BEGIN
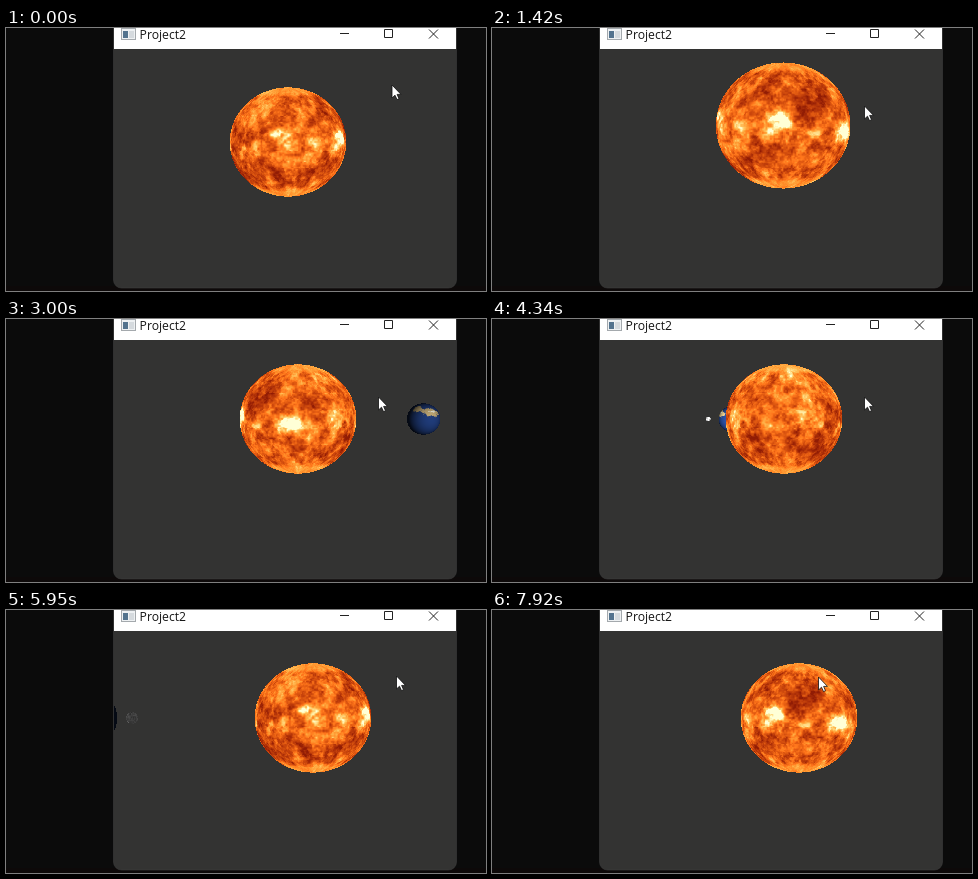
Write an HTML page with a canvas that moves like this. It is 480x263 px and loops after 7990 ms.

```html
<!DOCTYPE html>
<html lang="en">
<head>
<meta charset="utf-8">
<title>Project2</title>
<style>
  html, body { margin: 0; height: 100%; overflow: hidden; background: #0b0b0b; }
  canvas { display: block; width: 100vw; height: 100vh; }
</style>
</head>
<body>
<canvas id="stage" width="480" height="263"></canvas>
<script>
const ctx = document.getElementById('stage').getContext('2d');
const buffer = document.createElement('canvas');
const bufferCtx = buffer.getContext('2d');

const LOOP = 7.99;      // seconds
const RAD = Math.PI / 180;
const ASPECT = 0.937;   // vertical squash of every sphere
const FOCAL = 322;      // pixels per orbit radius at unit depth
const SUN_SIZE = 100.6, EARTH_SIZE = 37.2, MOON_SIZE = 6.6;
const MOON_ORBIT = 0.2;

const clamp = value => Math.max(0, Math.min(1, value));
const ease = k => k * k * (3 - 2 * k);
const ramp = (t, from, to) => ease(clamp((t - from) / (to - from)));
const mix = (a, b, k) => a.map((value, i) => value + (b[i] - value) * k);

function hash(x, y) {
  let n = Math.imul(x, 374761393) + Math.imul(y, 668265263) + 1013;
  n = Math.imul(n ^ (n >>> 13), 1274126177);
  return ((n ^ (n >>> 16)) >>> 0) / 4294967296;
}

// Smooth value noise that wraps around the longitude.
function noise(lon, lat, cells) {
  const x = lon / 360 * cells, y = (lat + 90) / 360 * cells;
  const xi = Math.floor(x), yi = Math.floor(y);
  const fx = ease(x - xi), fy = ease(y - yi);
  const at = (dx, dy) => hash((xi + dx) % cells, yi + dy + cells * 7);
  const top = at(0, 0) + (at(1, 0) - at(0, 0)) * fx;
  const bottom = at(0, 1) + (at(1, 1) - at(0, 1)) * fx;
  return top + (bottom - top) * fy;
}

function fbm(lon, lat, cells) {
  let sum = 0, total = 0;
  for (let i = 0, gain = 1; i < 4; i++, gain *= 0.75) {
    sum += gain * noise(lon, lat, cells << i);
    total += gain;
  }
  return sum / total;
}

function blob(lon, lat, cx, cy, rx, ry) {
  const dx = ((lon - cx + 540) % 360 - 180) / rx, dy = (lat - cy) / ry;
  return Math.exp(-dx * dx - dy * dy);
}

function makeTexture(colorAt) {
  const texture = new Uint8ClampedArray(360 * 180 * 3);
  for (let y = 0; y < 180; y++)
    for (let x = 0; x < 360; x++)
      texture.set(colorAt(x, 89.5 - y), (y * 360 + x) * 3);
  return texture;
}

function heatColor(heat) {
  const k = clamp(heat);
  return [145 + 230 * k, 28 + 150 * k + 80 * k * k, 4 + 30 * k + 180 * k ** 4];
}

const sunTexture = makeTexture((lon, lat) => {
  const grain = fbm(lon, lat, 26);
  const belt = blob(0, lat, 0, -5, 1, 11) * noise(lon, 0, 20);
  const flare = blob(lon, lat, 64, 4, 9, 12) + blob(lon, lat, 129, -5, 12, 8) + blob(lon, lat, 349, 10, 8, 6);
  const bright = blob(lon, lat, 260, 42, 75, 28);
  const dark = blob(lon, lat, 300, -36, 100, 20) + 0.7 * blob(lon, lat, 100, 30, 30, 18);
  const pole = ramp(Math.abs(lat), 52, 66);
  return heatColor(0.38 + (grain - 0.5) * 1.3 * (1 - 0.6 * pole)
    + belt * grain * 0.55 + flare * (0.15 + 0.6 * grain)
    + bright * 0.24 - dark * 0.15 + pole * 0.25);
});

const earthTexture = makeTexture((lon, lat) => {
  const grain = fbm(lon, lat, 16);
  const land = blob(lon, lat, 342, 25, 20, 18) + blob(lon, lat, 35, 54, 25, 12)
    + blob(lon, lat, 212, 25, 38, 20) + blob(lon, lat, 150, 42, 30, 16);
  const cloud = blob(lon, lat, 350, -40, 24, 13) + 0.8 * blob(lon, lat, 215, 28, 25, 6);
  const ground = mix([34, 64, 130], [205, 180, 125], clamp((land + grain - 0.98) * 7));
  return mix(ground, [250, 250, 235], clamp((cloud + grain - 0.95) * 4));
});

const moonTexture = makeTexture((lon, lat) => {
  const tone = 140 + 190 * (fbm(lon, lat, 18) - 0.3);
  return [tone, tone, tone];
});

function drawSphere({ texture, x, y, r, spin, light, ambient }) {
  const ry = r * ASPECT;
  if (x + r < 108 || x - r > 450) return;
  const left = Math.floor(x - r), top = Math.floor(y - ry);
  const width = Math.ceil(2 * r) + 2, height = Math.ceil(2 * ry) + 2;
  buffer.width = width;
  buffer.height = height;
  const image = bufferCtx.createImageData(width, height);
  for (let py = 0; py < height; py++) {
    const v = (y - top - py - 0.5) / ry;
    if (Math.abs(v) >= 1) continue;
    const row = Math.floor(90 - Math.asin(v) / RAD);
    for (let px = 0; px < width; px++) {
      const u = (left + px + 0.5 - x) / r;
      const depth = 1 - u * u - v * v;
      if (depth <= 0) continue;
      const w = Math.sqrt(depth);
      const lon = Math.floor(Math.atan2(u, w) / RAD + spin + 720) % 360;
      const source = (row * 360 + lon) * 3, target = (py * width + px) * 4;
      const shade = light ? ambient + 1.4 * Math.max(0, u * light[0] + w * light[1]) : 1;
      for (let c = 0; c < 3; c++) image.data[target + c] = texture[source + c] * shade;
      image.data[target + 3] = 255;
    }
  }
  bufferCtx.putImageData(image, 0, 0);
  ctx.drawImage(buffer, left, top);
}

function rect(color, x, y, w, h) {
  ctx.fillStyle = color;
  ctx.fillRect(x, y, w, h);
}

function drawWindow() {
  rect('#0b0b0b', 0, 0, 480, 263);
  rect('#0d0909', 0, 258, 480, 5);
  ctx.beginPath();
  ctx.roundRect(107.5, -10, 343, 270, 8);
  ctx.fillStyle = '#333332';
  ctx.fill();
  ctx.strokeStyle = '#3d3d3d';
  ctx.lineWidth = 0.6;
  ctx.stroke();
  rect('#fff', 108, 0, 342, 21);

  rect('#a4a9ad', 115, 0, 15, 12);
  rect('#eef1f3', 116, 1, 13, 10);
  rect('#53738e', 117, 3, 5, 7);
  rect('#d5dade', 123, 3, 5, 7);

  ctx.fillStyle = '#151515';
  ctx.font = '12.2px "Open Sans", "Noto Sans", sans-serif';
  ctx.fillText('Project2', 133.6, 11);

  ctx.strokeStyle = '#222';
  ctx.lineWidth = 1;
  ctx.stroke(new Path2D('M334 5.5H343M423 1.5L432 10.5M432 1.5L423 10.5M378.5 1.5H386.5V9.5H378.5Z'));
}

function drawCursor(t) {
  const aside = ramp(t, 1, 1.4), back = ramp(t, 5, 5.65), over = ramp(t, 6.3, 7.85);
  ctx.save();
  ctx.translate(386 - 13.5 * aside + 18 * back - 64 * over, 57 + 21 * aside - 12 * back + over);
  const arrow = new Path2D('M0 0V13L3 10.2L5 14.6L7 13.7L5.1 9.4H9Z');
  ctx.fillStyle = '#fff';
  ctx.fill(arrow);
  ctx.strokeStyle = '#111';
  ctx.lineWidth = 0.8;
  ctx.stroke(arrow);
  ctx.restore();
}

// The view zooms in twice, slides right, then sways up and down.
function cameraAt(t) {
  const zoomIn = ramp(t, 1.15, 1.56);
  const zoom = zoomIn - ramp(t, 2.5, 2.9) + 0.8 * (ramp(t, 3.28, 3.6) - ramp(t, 3.6, 4));
  const settle = ramp(t, 5.2, 5.8);
  const sway = 7 * Math.sin(Math.max(0, t - 5.95) / 1.97 * 4 * Math.PI);
  return {
    x: 282 + 10 * zoomIn + 2.5 * zoom + 19 * ramp(t, 4.4, 4.9) - 4 * settle,
    y: 114 - 14 * zoomIn - 8.5 * zoom + 8 * settle - sway,
    distance: SUN_SIZE / (58.3 + 12.2 * zoom)
  };
}

function drawPlanets(t) {
  const camera = cameraAt(t);
  const surge = clamp((t - 3) / 2.95);  // everything turns faster for a while
  const orbit = (56.6 * t - 50 + 20 * surge) * RAD;
  const moonAngle = (73 * t - 38 + 40 * surge) * RAD;
  const side = Math.sin(orbit), front = Math.cos(orbit);
  const light = [0.3 * side, -front];

  const place = (side, front, size) => {
    const depth = camera.distance - front;
    return { x: camera.x + FOCAL * side / depth, y: camera.y, r: size / depth, depth };
  };
  const sun = { ...place(0, 0, SUN_SIZE), texture: sunTexture, spin: 47 * t + 77 * surge };
  const earth = {
    ...place(side, front, EARTH_SIZE),
    texture: earthTexture, spin: 80 * (t - 0.74), light, ambient: 0.15
  };
  const moon = {
    ...place(side + MOON_ORBIT * Math.sin(moonAngle), front + MOON_ORBIT * Math.cos(moonAngle), MOON_SIZE),
    texture: moonTexture, spin: 50 * t, light, ambient: 0.34
  };

  ctx.save();
  ctx.beginPath();
  ctx.rect(108, 21, 342, 239);
  ctx.clip();
  [sun, earth, moon].sort((a, b) => b.depth - a.depth).forEach(drawSphere);
  ctx.restore();
}

const start = performance.now();
function frame() {
  const t = (performance.now() - start) / 1000 % LOOP;
  drawWindow();
  drawPlanets(t);
  drawCursor(t);
  requestAnimationFrame(frame);
}
frame();
</script>
</body>
</html>
```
END
Where a line in the listing above holds the string "spin", include it in your count, and answer with the number alone.

SOLUTION: 5